EXERCISE
Among the entries below, find the lines with the word "true" and copy them.

(Dataset entries)
_ _ _ _ _
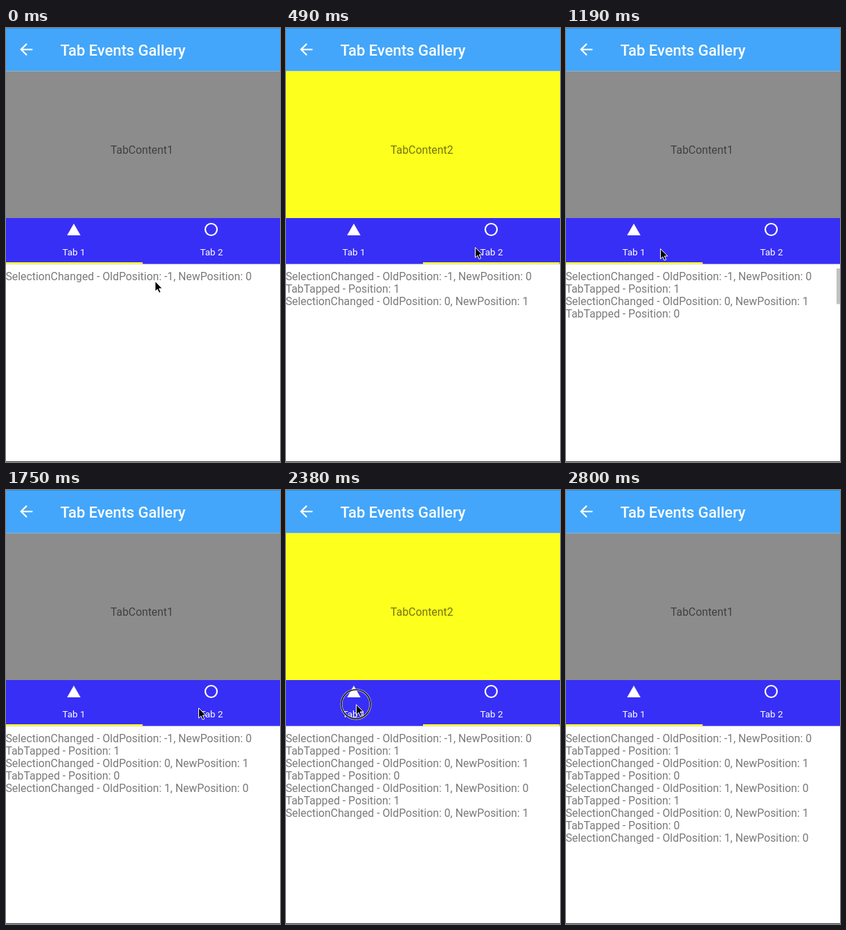
An HTML page for the animation above (2870 ms loop, 396 by 628 pixels).

```html
<!DOCTYPE html>
<html lang="en">
<head>
<meta charset="utf-8">
<title>Tab Events Gallery</title>
<style>
  html, body { margin: 0; width: 100%; height: 100%; overflow: hidden; background: #fff; }
  svg { display: block; }
  text { font-family: Roboto, sans-serif; font-size: 15.85px; }
  .title { font-size: 22px; font-weight: 500; fill: #fff; }
  .tab { font-size: 13.5px; fill: #fff; text-anchor: middle; }
  .label { fill-opacity: .54; text-anchor: middle; }
  #log { fill: #7a7a7a; }
</style>
</head>
<body>
<svg width="396" height="628" viewBox="0 0 396 628">
  <rect width="396" height="62.5" fill="#43a6fa"/>
  <rect width="396" height="1" fill="#3b8fd6"/>
  <path transform="translate(15.7 17.5) scale(1.13)" fill="#fff"
    d="M20 11H7.83l5.59-5.59L12 4l-8 8 8 8 1.41-1.41L7.83 13H20z"/>
  <text class="title" x="78.5" y="40">Tab Events Gallery</text>

  <rect id="page" y="62.5" width="396" height="212.5"/>
  <text id="caption" class="label" x="196.3" y="181.5"></text>

  <rect y="275" width="396" height="66.5" fill="#382ff7"/>
  <path d="M98 283l9.7 17H88.3z" fill="#fff"/>
  <circle cx="296.5" cy="291.5" r="8.5" fill="none" stroke="#fff" stroke-width="2.2"/>
  <text class="tab" x="98" y="329">Tab 1</text>
  <text class="tab" x="297" y="329">Tab 2</text>
  <rect id="indicator" y="339" width="197.5" height="2.7" fill="#ffff3a"/>

  <g id="log"></g>
  <rect id="scrollbar" x="391" y="348" width="5" height="51.5" fill="#c2c2c2"/>
  <rect y="627" width="396" height="1" fill="#333"/>

  <g id="pointer">
    <g id="ring" fill="none">
      <circle r="21" stroke="#ddd" stroke-width="3"/>
      <circle r="21" stroke="#111" stroke-width="1.6"/>
    </g>
    <path d="M.5 .5v14.6l3.3-3.1 2.4 5.3 2.5-1.1-2.4-5.2h4.6z" fill="#000" stroke="#fff"/>
  </g>
</svg>
<script>
const LOOP = 2870, STEP = 70, LINE = 18;
const taps = [
  { at: 280, tab: 1 }, { at: 1190, tab: 0 },
  { at: 1890, tab: 1 }, { at: 2450, tab: 0 },
];
// Pointer stops: time, x, y
const stops = [
  [0, 215, 366], [210, 273, 317], [560, 273, 317], [980, 136, 319],
  [1260, 136, 319], [1680, 278, 315], [2030, 278, 315], [2380, 101, 310], [LOOP, 101, 310],
];
const $ = id => document.getElementById(id);
const show = (id, on) => $(id).setAttribute('visibility', on ? 'visible' : 'hidden');

// Every log line with the moment it appears
const selection = (from, to) => `SelectionChanged - OldPosition: ${from}, NewPosition: ${to}`;
const entries = [{ at: 0, text: selection(-1, 0) }];
for (const { at, tab } of taps) {
  entries.push({ at, text: `TabTapped - Position: ${tab}` },
    { at: at + STEP, text: selection(1 - tab, tab) });
}
entries.forEach((entry, i) => {
  const node = document.createElementNS('http://www.w3.org/2000/svg', 'text');
  node.setAttribute('x', -0.6);
  node.setAttribute('y', 365 + i * LINE);
  node.textContent = entry.text;
  entry.node = $('log').appendChild(node);
});

function pointerAt(t) {
  const i = stops.findIndex(stop => stop[0] > t);
  const [t0, x0, y0] = stops[i - 1], [t1, x1, y1] = stops[i];
  const p = (t - t0) / (t1 - t0), e = p * p * (3 - 2 * p);
  return [x0 + (x1 - x0) * e, y0 + (y1 - y0) * e];
}

function draw(t) {
  const last = taps.filter(tap => tap.at <= t).pop();
  const tab = last ? last.tab : 0;
  $('page').setAttribute('fill', tab ? '#fdff1c' : '#8c8c8c');
  $('caption').textContent = `TabContent${tab + 1}`;
  $('indicator').setAttribute('x', tab * 198);
  for (const { at, node } of entries) {
    node.setAttribute('visibility', t >= at ? 'visible' : 'hidden');
  }

  const age = last ? t - last.at : LOOP;
  $('scrollbar').setAttribute('opacity', Math.max(0, Math.min(1, (210 - age) / 140)));
  show('ring', taps.some(tap => t < tap.at && t >= tap.at - STEP));
  $('pointer').setAttribute('transform', `translate(${pointerAt(t)})`);
  $('pointer').setAttribute('display', t < 2660 ? 'inline' : 'none');
}

function tick() {
  const t = performance.now() % LOOP;
  draw(Math.floor(t / STEP) * STEP);
  requestAnimationFrame(tick);
}
tick();
</script>
</body>
</html>
```
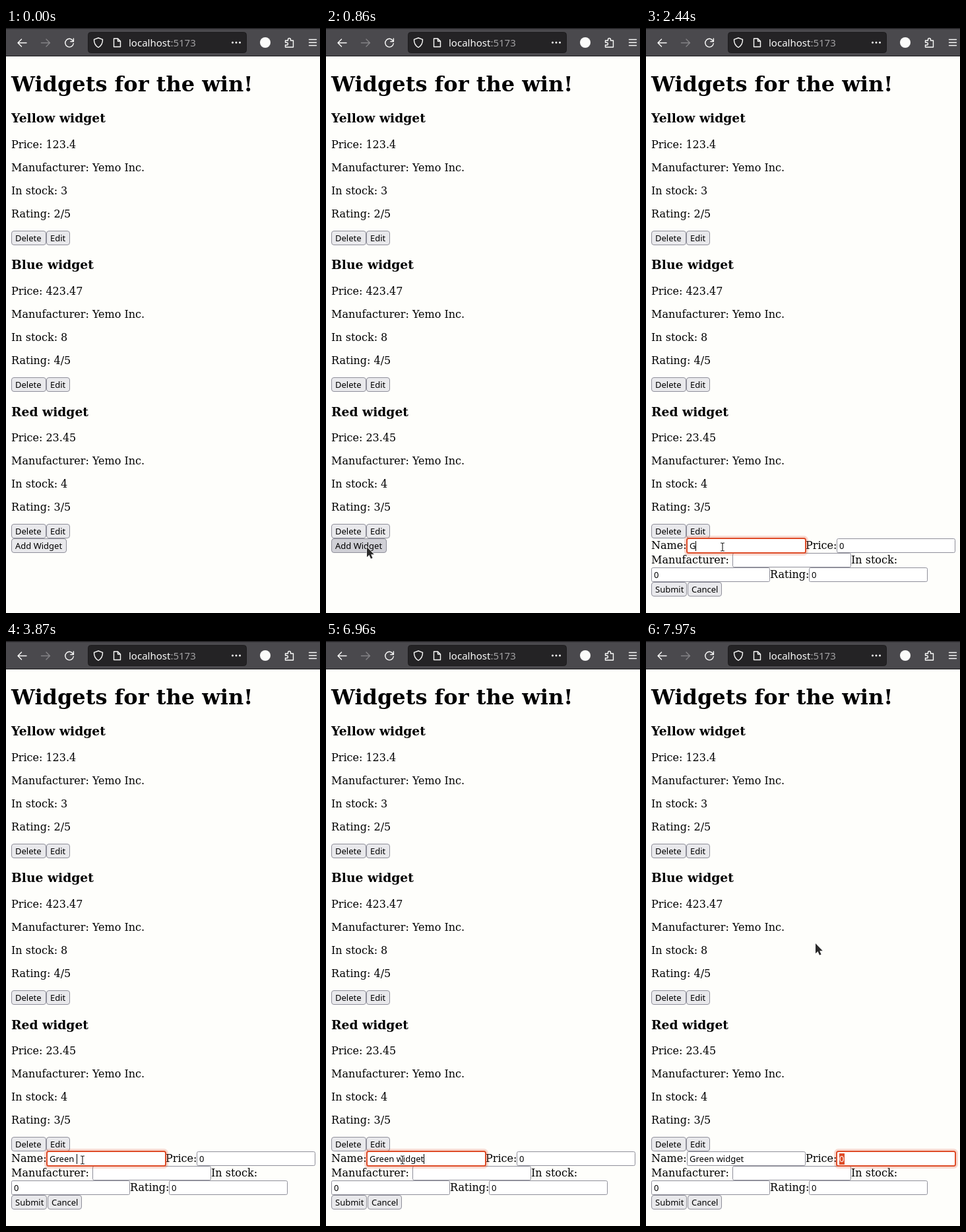
Animation of 476 by 886 pixels, one loop 8 s. Source, as an HTML page:

```html
<!DOCTYPE html>
<html lang="en">
<head>
<meta charset="utf-8">
<title>Widgets</title>
<style>
  html, body { margin: 0; width: 100%; height: 100%; overflow: hidden; background: #fefefb; }
  svg { display: block; }
  text { white-space: pre; fill: #000; }
  .serif { font: 16px "DejaVu Serif", serif; }
  .h1 { font: bold 32px "DejaVu Serif", serif; }
  .h3 { font: bold 18.72px "DejaVu Serif", serif; }
  .ui { font: 13px "Noto Sans", "Open Sans", sans-serif; }
  .url { font: 15px "Noto Sans", "Open Sans", sans-serif; }
  .icon { fill: none; stroke: #fbfbfa; stroke-width: 1.4; stroke-linecap: round; stroke-linejoin: round; }
</style>
</head>
<body>
<svg id="stage" width="476" height="886" viewBox="0 0 476 886">
  <rect width="476" height="886" fill="#fefefb"/>
  <g id="toolbar">
    <rect width="476" height="43" fill="#4a494d"/>
    <rect width="476" height="1.5" fill="#222124"/>
    <rect y="42" width="476" height="1" fill="#1b1a1d"/>
    <rect x="124.5" y="6.5" width="240" height="31" rx="4" fill="#242325" stroke="#1c1b1d"/>
    <g class="icon">
      <path d="M31 22.5H18M23.5 17L18 22.5L23.5 28"/>
      <path d="M53.500 22.500H66.500M61 17L66.500 22.500L61 28" stroke="#858487"/>
      <path d="M101.600 19.500A6.300 6.300 0 1 0 102.300 23.500M102.400 16V20.500H97.900"/>
      <path d="M140 15L146.500 17.300C146.700 23 144.500 27 140 29.500C135.500 27 133.300 23 133.500 17.300Z"/>
      <path d="M163.500 16H169.500L173.500 20V28.500H163.500ZM169.500 16V20H173.500"/>
      <path d="M423.500 19H427.500V17.500A2 2 0 0 1 431.500 17.500V19H435.500V29H423.500V25.800H425.500A1.900 1.900 0 0 0 425.500 22H423.500Z"/>
      <path d="M459.500 17.500H470.500M459.500 22H470.500M459.500 26.500H470.500"/>
    </g>
    <g fill="#fbfbfa">
      <circle cx="343.500" cy="22" r="1.500"/>
      <circle cx="349" cy="22" r="1.500"/>
      <circle cx="354.500" cy="22" r="1.500"/>
      <circle cx="393" cy="22" r="8"/>
    </g>
    <text class="url" x="186" y="28" style="fill:#fbfbfa">localhost<tspan fill="#a2a1a3">:5173</tspan></text>
  </g>
  <g id="page"></g>
  <g id="add"></g>
  <g id="form"></g>
  <g id="arrow">
    <path d="M0 0V15.200L3.500 12L6 17.800L8.600 16.700L6.200 11.200H10.800Z"
      fill="#2a2a2a" stroke="#fff" stroke-width="1.200" paint-order="stroke" stroke-linejoin="round"/>
  </g>
  <g id="beam" fill="none">
    <path d="M-3 -6H-1L0 -5L1 -6H3M0 -5V5M-3 6H-1L0 5L1 6H3" stroke="#fff" stroke-width="3"/>
    <path d="M-3 -6H-1L0 -5L1 -6H3M0 -5V5M-3 6H-1L0 5L1 6H3" stroke="#2a2a2a" stroke-width="1.200"/>
  </g>
</svg>
<script>
const LOOP = 8000;
const FACE = '#e9e9ec', HOVER = '#d0d0d6', EDGE = '#8f8f9a', ACCENT = '#de4c28';
const $ = id => document.getElementById(id);
const page = $('page'), add = $('add'), form = $('form');

function el(parent, tag, attrs, content) {
  const node = document.createElementNS('http://www.w3.org/2000/svg', tag);
  for (const key in attrs) node.setAttribute(key, attrs[key]);
  if (content !== undefined) node.textContent = content;
  parent.appendChild(node);
  return node;
}

const label = (parent, style, x, y, content) => el(parent, 'text', { class: style, x, y }, content);

function box(parent, x, y, w, h, fill, stroke, rx) {
  return el(parent, 'rect', { x: x + .5, y: y + .5, width: w - 1, height: h - 1, rx, fill, stroke });
}

function button(parent, x, y, w, content) {
  const face = box(parent, x, y, w, 22, FACE, EDGE, 3.5);
  label(parent, 'ui', x + 6, y + 16, content);
  return face;
}

// Text field with a focus ring that can be shown or hidden
function field(x, y, value) {
  box(form, x, y, 180, 22, '#fff', EDGE, 2);
  const ring = el(form, 'g', {});
  el(ring, 'rect', { x: x - 2.5, y: y - 2.5, width: 185, height: 27, rx: 5, fill: 'none', stroke: ACCENT, 'stroke-width': 3, 'stroke-opacity': .2 });
  el(ring, 'rect', { x, y, width: 180, height: 22, rx: 2.5, fill: '#fff', stroke: ACCENT, 'stroke-width': 2 });
  const mark = el(form, 'rect', { x: x + 4, y: y + 3, width: 8, height: 17, fill: ACCENT });
  const text = label(form, 'ui', x + 4, y + 16, value);
  show(ring, false);
  show(mark, false);
  return { ring, mark, text };
}

function show(node, on) { node.style.display = on ? '' : 'none'; }

label(page, 'h1', 8, 96, 'Widgets for the win!');
[
  ['Yellow', 123.4, 3, 2, 143],
  ['Blue', 423.47, 8, 4, 365],
  ['Red', 23.45, 4, 3, 588]
].forEach(([color, price, stock, rating, y], i) => {
  label(page, 'h3', 8, y, color + ' widget');
  const top = 182 + i * 222;
  ['Price: ' + price, 'Manufacturer: Yemo Inc.', 'In stock: ' + stock, `Rating: ${rating}/5`]
    .forEach((line, n) => label(page, 'serif', 8, top + n * 35, line));
  button(page, 8, top + 125, 53, 'Delete');
  button(page, 61, top + 125, 36, 'Edit');
});

const addFace = button(add, 8, 773, 84, 'Add Widget');

label(form, 'serif', 8, 789, 'Name:');
label(form, 'serif', 242, 789, 'Price:');
label(form, 'serif', 8, 811, 'Manufacturer:');
label(form, 'serif', 311, 811, 'In stock:');
label(form, 'serif', 188, 833, 'Rating:');
field(131, 795, '');
field(8, 817, '0');
field(247, 817, '0');
button(form, 8, 839, 54, 'Submit');
button(form, 63, 839, 52, 'Cancel');
const name = field(62, 773, '');
const price = field(289, 773, '0');
const caret = el(form, 'rect', { y: 777, width: 1, height: 15, fill: '#000' });

const OPEN = 920, FOCUS = 1460, TAB = 7290;

// time, text, caret visible
const typing = [
  [0, '', true], [2440, 'G', true], [2670, 'Gr', true], [2740, 'Gre', true],
  [3100, 'Gre', false], [3270, 'Gree', true], [3480, 'Green', true],
  [3870, 'Green ', true], [3930, 'Green w', true], [4280, 'Green wd', true],
  [4580, 'Green wdi', true], [5050, 'Green wdi', false], [5950, 'Green wd', true],
  [6090, 'Green w', true], [6270, 'Green wi', true], [6380, 'Green wid', true],
  [6650, 'Green widg', true], [6680, 'Green widge', true], [6960, 'Green widget', true]
];

// time, x, y of the pointer
const path = [
  [70, 480, 560], [280, 170, 770], [470, 86, 803], [860, 62, 786], [920, 62, 786],
  [1230, 114, 788], [1850, 114, 788], [1920, 116, 786], [7430, 116, 786],
  [7640, 254, 690], [7970, 257, 458], [8000, 257, 458]
];

function pointer(t) {
  const i = path.findIndex(p => p[0] > t);
  if (i < 1) return [path[0][1], path[0][2]];
  const [t0, x0, y0] = path[i - 1], [t1, x1, y1] = path[i];
  const k = (t - t0) / (t1 - t0);
  return [x0 + (x1 - x0) * k, y0 + (y1 - y0) * k];
}

const inside = (x, y, left, top, w) => x > left && x < left + w && y > top && y < top + 22;

function render(t) {
  const open = t >= OPEN, focused = t >= FOCUS && t < TAB, tabbed = t >= TAB;
  const [, typed, lit] = typing.filter(step => step[0] <= t).pop();
  const [x, y] = pointer(t);

  show(add, !open);
  show(form, open);
  addFace.setAttribute('fill', inside(x, y, 8, 773, 84) ? HOVER : FACE);

  name.text.textContent = typed;
  show(name.ring, focused);
  show(caret, focused && lit);
  if (focused) {
    const width = typed ? name.text.getComputedTextLength() : 0;
    caret.setAttribute('x', Math.round(66 + width));
  }
  show(price.ring, tabbed);
  show(price.mark, tabbed);
  price.text.style.fill = tabbed ? '#fff' : '';

  const beam = open && inside(x, y, 62, 773, 180);
  const place = `translate(${Math.round(x)} ${Math.round(y)})`;
  $('arrow').setAttribute('transform', place);
  $('beam').setAttribute('transform', place);
  show($('arrow'), !beam && t >= 100);
  show($('beam'), beam);
}

const start = performance.now();
function tick() {
  render((performance.now() - start) % LOOP);
  requestAnimationFrame(tick);
}
tick();
</script>
</body>
</html>
```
_ _ _ _ _
RESPONSE TO THIS TASK
  [0, '', true], [2440, 'G', true], [2670, 'Gr', true], [2740, 'Gre', true],
  [3100, 'Gre', false], [3270, 'Gree', true], [3480, 'Green', true],
  [3870, 'Green ', true], [3930, 'Green w', true], [4280, 'Green wd', true],
  [4580, 'Green wdi', true], [5050, 'Green wdi', false], [5950, 'Green wd', true],
  [6090, 'Green w', true], [6270, 'Green wi', true], [6380, 'Green wid', true],
  [6650, 'Green widg', true], [6680, 'Green widge', true], [6960, 'Green widget', true]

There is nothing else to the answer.